In our clinic, we have attempted to address this issue by installing an aqua treadmill. This equipment provides a means of developing muscle tone and cardiovascular fitness in a horse that has been laid up for a variety of different soft tissue injuries. In addition, most surgeons we have consulted have given strong endorsement to its use after many orthopedic procedures.

An alternative use of the treadmill is maintaining fitness in a horse while allowing one of several minor lower leg injuries to heal. These would include splints, curbs, foot abscesses and bruises. The horse exercises against water (hot or cold) while only absorbing 20-30% of concussion.

Advantages over swimming
The advantages of an aqua tread over traditional swimming from a practical standpoint include less space requirement, cleaner water and lower investment cost. From a medical standpoint, cleaner water leads to less skin disease. Secondly, the muscles used in an aqua tread better match those normally used in ground training. Traditional swimming utilizes muscle groups that can lead to transient soreness when that animal goes back to ground training.

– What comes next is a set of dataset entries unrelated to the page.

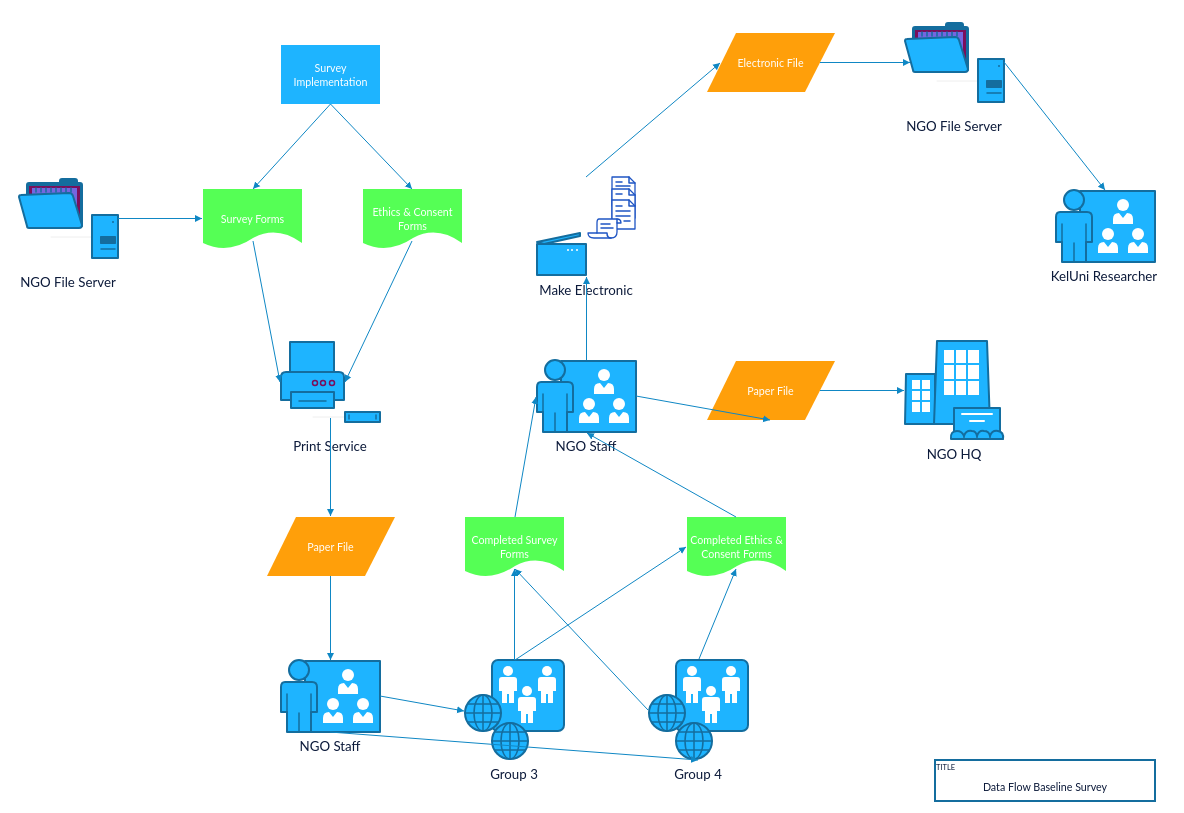
<!DOCTYPE html>
<html lang="en">
<head>
<meta charset="utf-8">
<title>Data Flow Baseline Survey</title>
<style>
:root {
  --blue: #1eb4ff;
  --outline: #146d9e;
  --line: #0f87c4;
  --green: #55ff55;
  --orange: #ff9f0a;
  --plum: #7a0f5c;
  --ink: #0c1a3a;
  --doc: #1f55c4;
}
* { box-sizing: border-box; margin: 0; }
body { width: 1184px; height: 813px; overflow: hidden; background: #fff; font-family: Lato, sans-serif; }
.diagram { position: relative; width: 1184px; height: 813px; overflow: hidden; }
.layer { position: absolute; left: 0; top: 0; display: block; }
.node { position: absolute; left: var(--x); top: var(--y); width: 99px; height: 59px; display: flex; align-items: center; justify-content: center; text-align: center; color: #fff; font-size: 10.7px; line-height: 14px; }
.process { background: var(--blue); }
.label { position: absolute; left: var(--x); top: var(--y); transform: translate(-50%, -50%); white-space: nowrap; font-size: 13.3px; line-height: 16px; color: var(--ink); }
.title-block { position: absolute; left: 934px; top: 759px; width: 222px; height: 43px; border: 2px solid var(--outline); color: var(--ink); display: flex; flex-direction: column; }
.title-block small { font-size: 7.5px; line-height: 9px; padding-top: 2px; }
.title-block h1 { font-size: 10.7px; font-weight: 400; line-height: 14px; text-align: center; padding-top: 8px; }
.icon { fill: var(--blue); stroke: var(--outline); stroke-width: 2; stroke-linejoin: round; stroke-linecap: round; }
.white { fill: #fff; stroke: none; }
.thin { fill: none; stroke-width: 1.5; }
.hair { stroke: #eee; stroke-width: 1; }
.flows { fill: none; stroke: var(--line); stroke-width: 1; }
</style>
</head>
<body>
<main class="diagram">
  <svg class="layer" width="1184" height="813" viewBox="0 0 1184 813" aria-hidden="true">
    <defs>
      <path id="document" d="M0 0H99V54Q74 36 50 49Q25 66 0 54Z" fill="var(--green)"/>
      <path id="data" d="M29 0H128L98 59H0Z" fill="var(--orange)"/>
      <g id="bust" class="white">
        <circle cx="10" cy="6" r="6"/>
        <path d="M0 25V20Q0 14 6 14L10 19L14 14Q20 14 20 20V25Z"/>
      </g>
      <g id="walker" class="white">
        <circle cx="9" cy="5" r="5"/>
        <path d="M3 11H15Q18 11 18 14V25H15V37H10V28H8V37H3V25H0V14Q0 11 3 11Z"/>
      </g>
      <g id="globe">
        <circle r="18"/>
        <g class="thin"><ellipse rx="9" ry="18"/><path d="M0 -18V18M-18 0H18M-15 -9H15M-15 9H15"/></g>
      </g>
      <g id="file-server">
        <path class="hair" d="M33 59H73"/>
        <path d="M9 20V7Q9 5 11 5H42V3Q42 1 44 1H57Q59 1 59 3V5H62Q64 5 64 7V48Z" fill="var(--outline)"/>
        <path d="M11 18V8H62V42Z" fill="var(--plum)" stroke="none"/>
        <path d="M14 18V10H59V32Z" fill="#7466e0" stroke="none"/>
        <path class="thin" d="M18 10V14M23 10V14M28 10V14M33 10V14M38 10V14M43 10V14M48 10V14M53 10V14"/>
        <path d="M1 19Q1 17 3 17L51 15Q54 15 55 18L64 47Q64 50 61 50H11Q9 50 9 48Z"/>
        <rect x="74" y="37" width="26" height="43"/>
        <circle cx="95" cy="44" r="1" stroke="none" fill="var(--outline)"/>
        <path class="thin" d="M83 59H97M83 65H97M83 71H97"/>
        <rect x="82" y="58" width="16" height="8" rx="1" fill="var(--outline)" stroke="none"/>
      </g>
      <g id="staff">
        <rect x="25" y="2" width="75" height="71"/>
        <use href="#bust" x="58" y="10"/>
        <use href="#bust" x="43" y="39"/>
        <use href="#bust" x="73" y="39"/>
        <path d="M5 23H32Q37 23 37 28V53H31V73H7V53H1V28Q1 23 5 23Z"/>
        <path class="thin" d="M7 35V53M31 35V53M19 54V73"/>
        <circle cx="19" cy="11" r="10"/>
      </g>
      <g id="group">
        <rect x="28" y="1" width="72" height="71" rx="6"/>
        <use href="#walker" x="35" y="7"/>
        <use href="#walker" x="74" y="7"/>
        <use href="#walker" x="54" y="27"/>
        <use href="#globe" x="19" y="54"/>
        <use href="#globe" x="46" y="82"/>
      </g>
      <path id="sheet" d="M0 0H17L23 6V29H0Z"/>
    </defs>

    <g class="shapes">
      <use href="#document" x="203" y="189"/>
      <use href="#document" x="363" y="189"/>
      <use href="#document" x="465" y="517"/>
      <use href="#document" x="687" y="517"/>
      <use href="#data" x="707" y="33"/>
      <use href="#data" x="707" y="361"/>
      <use href="#data" x="267" y="517"/>
    </g>

    <g class="icon">
      <use href="#file-server" x="18" y="178"/>
      <use href="#file-server" x="904" y="22"/>
      <use href="#staff" x="280" y="659"/>
      <use href="#staff" x="536" y="359"/>
      <use href="#staff" x="1055" y="189"/>
      <use href="#group" x="464" y="659"/>
      <use href="#group" x="648" y="659"/>

      <g class="printer">
        <path class="hair" d="M313 417H345"/>
        <rect x="290" y="342" width="44" height="40"/>
        <path d="M286 372H339Q344 372 344 377V400H281V377Q281 372 286 372Z"/>
        <g class="thin" stroke="var(--plum)"><circle cx="315" cy="383" r="2.5"/><circle cx="323" cy="383" r="2.5"/><circle cx="332" cy="383" r="2.5"/></g>
        <rect x="291" y="392" width="43" height="16"/>
        <path class="thin" d="M299 401H326"/>
        <rect x="345" y="412" width="35" height="10"/>
        <path class="thin" d="M349 415V419M376 415V419"/>
      </g>

      <g class="scanner">
        <path d="M537 242L580 233V236L544 244Z"/>
        <rect x="537" y="244" width="49" height="31"/>
        <g class="white"><circle cx="568" cy="250" r="1"/><circle cx="572" cy="250" r="1"/><circle cx="577" cy="250" r="1"/></g>
      </g>

      <g class="documents" style="fill:#fff;stroke:var(--doc);stroke-width:1.3">
        <use href="#sheet" x="612" y="177"/>
        <path class="thin" d="M616 182H622M616 186H630M629 177V183H635"/>
        <use href="#sheet" x="612" y="189"/>
        <path class="thin" d="M616 194H622M629 189V195H635"/>
        <use href="#sheet" x="612" y="200"/>
        <path class="thin" d="M616 206H622M616 211H630M616 216H630M624 221H630M629 200V206H635"/>
        <path d="M599 219H617Q621 219 621 223H617V232Q617 238 611 238H594Q588 238 588 233H597V223Q597 219 599 219Z"/>
        <path class="thin" d="M601 224H610M601 228H613M597 233H607Q607 238 611 238M617 223V219"/>
      </g>

      <g class="headquarters">
        <path d="M906 374H935V424H905Z"/>
        <path d="M937 341H987L990 424H934Z"/>
        <rect class="white" x="944" y="350" width="35" height="45"/>
        <path class="thin" stroke="var(--blue)" style="stroke:var(--blue);stroke-width:2" d="M955 350V395M967 350V395M944 364H979M944 380H979"/>
        <rect class="white" x="912" y="380" width="18" height="32"/>
        <path class="thin" style="stroke:var(--blue);stroke-width:2" d="M921 380V412M912 390H930M912 401H930"/>
        <rect x="954" y="408" width="46" height="27"/>
        <path style="stroke:#fff" d="M962 414H992M970 421H984"/>
        <path d="M951 439Q950 431 957 431Q962 431 964 436Q966 430 972 431Q976 431 977 436Q979 430 984 431Q989 431 990 436Q992 430 998 431Q1004 432 1003 439Z"/>
        <path class="thin" d="M964 436V439M977 436V439M990 436V439"/>
      </g>
    </g>
  </svg>

  <div class="node process" style="--x:281px;--y:45px">Survey<br>Implementation</div>
  <div class="node" style="--x:203px;--y:189px">Survey Forms</div>
  <div class="node" style="--x:363px;--y:189px">Ethics &amp; Consent<br>Forms</div>
  <div class="node" style="--x:721px;--y:33px">Electronic File</div>
  <div class="node" style="--x:721px;--y:361px">Paper File</div>
  <div class="node" style="--x:281px;--y:517px">Paper File</div>
  <div class="node" style="--x:465px;--y:517px">Completed Survey<br>Forms</div>
  <div class="node" style="--x:687px;--y:517px">Completed Ethics &amp;<br>Consent Forms</div>

  <p class="label" style="--x:68px;--y:282px">NGO File Server</p>
  <p class="label" style="--x:954px;--y:126px">NGO File Server</p>
  <p class="label" style="--x:1104px;--y:276px">KelUni Researcher</p>
  <p class="label" style="--x:586px;--y:290px">Make Electronic</p>
  <p class="label" style="--x:330px;--y:446px">Print Service</p>
  <p class="label" style="--x:586px;--y:446px">NGO Staff</p>
  <p class="label" style="--x:954px;--y:454px">NGO HQ</p>
  <p class="label" style="--x:330px;--y:746px">NGO Staff</p>
  <p class="label" style="--x:514px;--y:774px">Group 3</p>
  <p class="label" style="--x:698px;--y:774px">Group 4</p>

  <section class="title-block">
    <small>TITLE</small>
    <h1>Data Flow Baseline Survey</h1>
  </section>

  <svg class="layer" width="1184" height="813" viewBox="0 0 1184 813" aria-hidden="true">
    <defs>
      <marker id="arrow" markerWidth="8" markerHeight="8" refX="7" refY="4" orient="auto" markerUnits="userSpaceOnUse">
        <path d="M0 0.5L7 4L0 7.5Z" fill="var(--line)" stroke="none"/>
      </marker>
    </defs>
    <g class="flows" marker-end="url(#arrow)">
      <g style="marker-end:url(#arrow)">
        <path d="M330.5 104L253 189"/>
        <path d="M330.5 104L412 189"/>
        <path d="M118 218.5H202"/>
        <path d="M253 241L280 382"/>
        <path d="M412 241L345 382"/>
        <path d="M330.5 418V516"/>
        <path d="M330.5 576V660"/>
        <path d="M380 696L464 711"/>
        <path d="M330 732L698 760"/>
        <path d="M514.5 660V569"/>
        <path d="M515 660L686 547"/>
        <path d="M648 710L515 569"/>
        <path d="M699 659L736 569"/>
        <path d="M515 517L536 397"/>
        <path d="M736 517L587 433"/>
        <path d="M586.5 360V277"/>
        <path d="M636 396L770 420"/>
        <path d="M820 390.5H904"/>
        <path d="M586 177L720 63"/>
        <path d="M820 62.5H910"/>
        <path d="M1004 62L1105 190"/>
      </g>
    </g>
  </svg>
</main>
</body>
</html>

The aqua tread has also been useful in simply providing hydro-therapy as a means of increasing circulation - a whole body whirlpool (Jacuzzi). Acute and chronic laminitis cases have benefited from this mode of therapy for obvious reasons.

Documented Benefits

Historically, most horses that have sustained one of several categories of injury have not had the benefits of any rehabilitation. The benefits are well documented. One need only consult a human orthopod or sports medicine specialist to learn its importance in terms of prognosis for return to function. Why then does the average horse owner and the veterinarian not seek out and institute a rehabilitation plan more sophisticated than "Rest the horse for six months. put him back in training and hope for the best"? The answer is not a simple one. It would include considerations such as:
  • Lack of equipment adaptation for the horse.
  • Financial investment by owner.
  • Apathy of the owner.
  • Poor follow-up support by the veterinarian.
We as an industry are moving into a new era of technological sophistication due in large part to our willingness to learn from human medical research. This is leading to major advances in diagnostics and treatment. There is, in this author`s opinion, considerable room for improvement in the final phase of the injury process - REHABILITATION.



Rehabilitation of the Injured Horse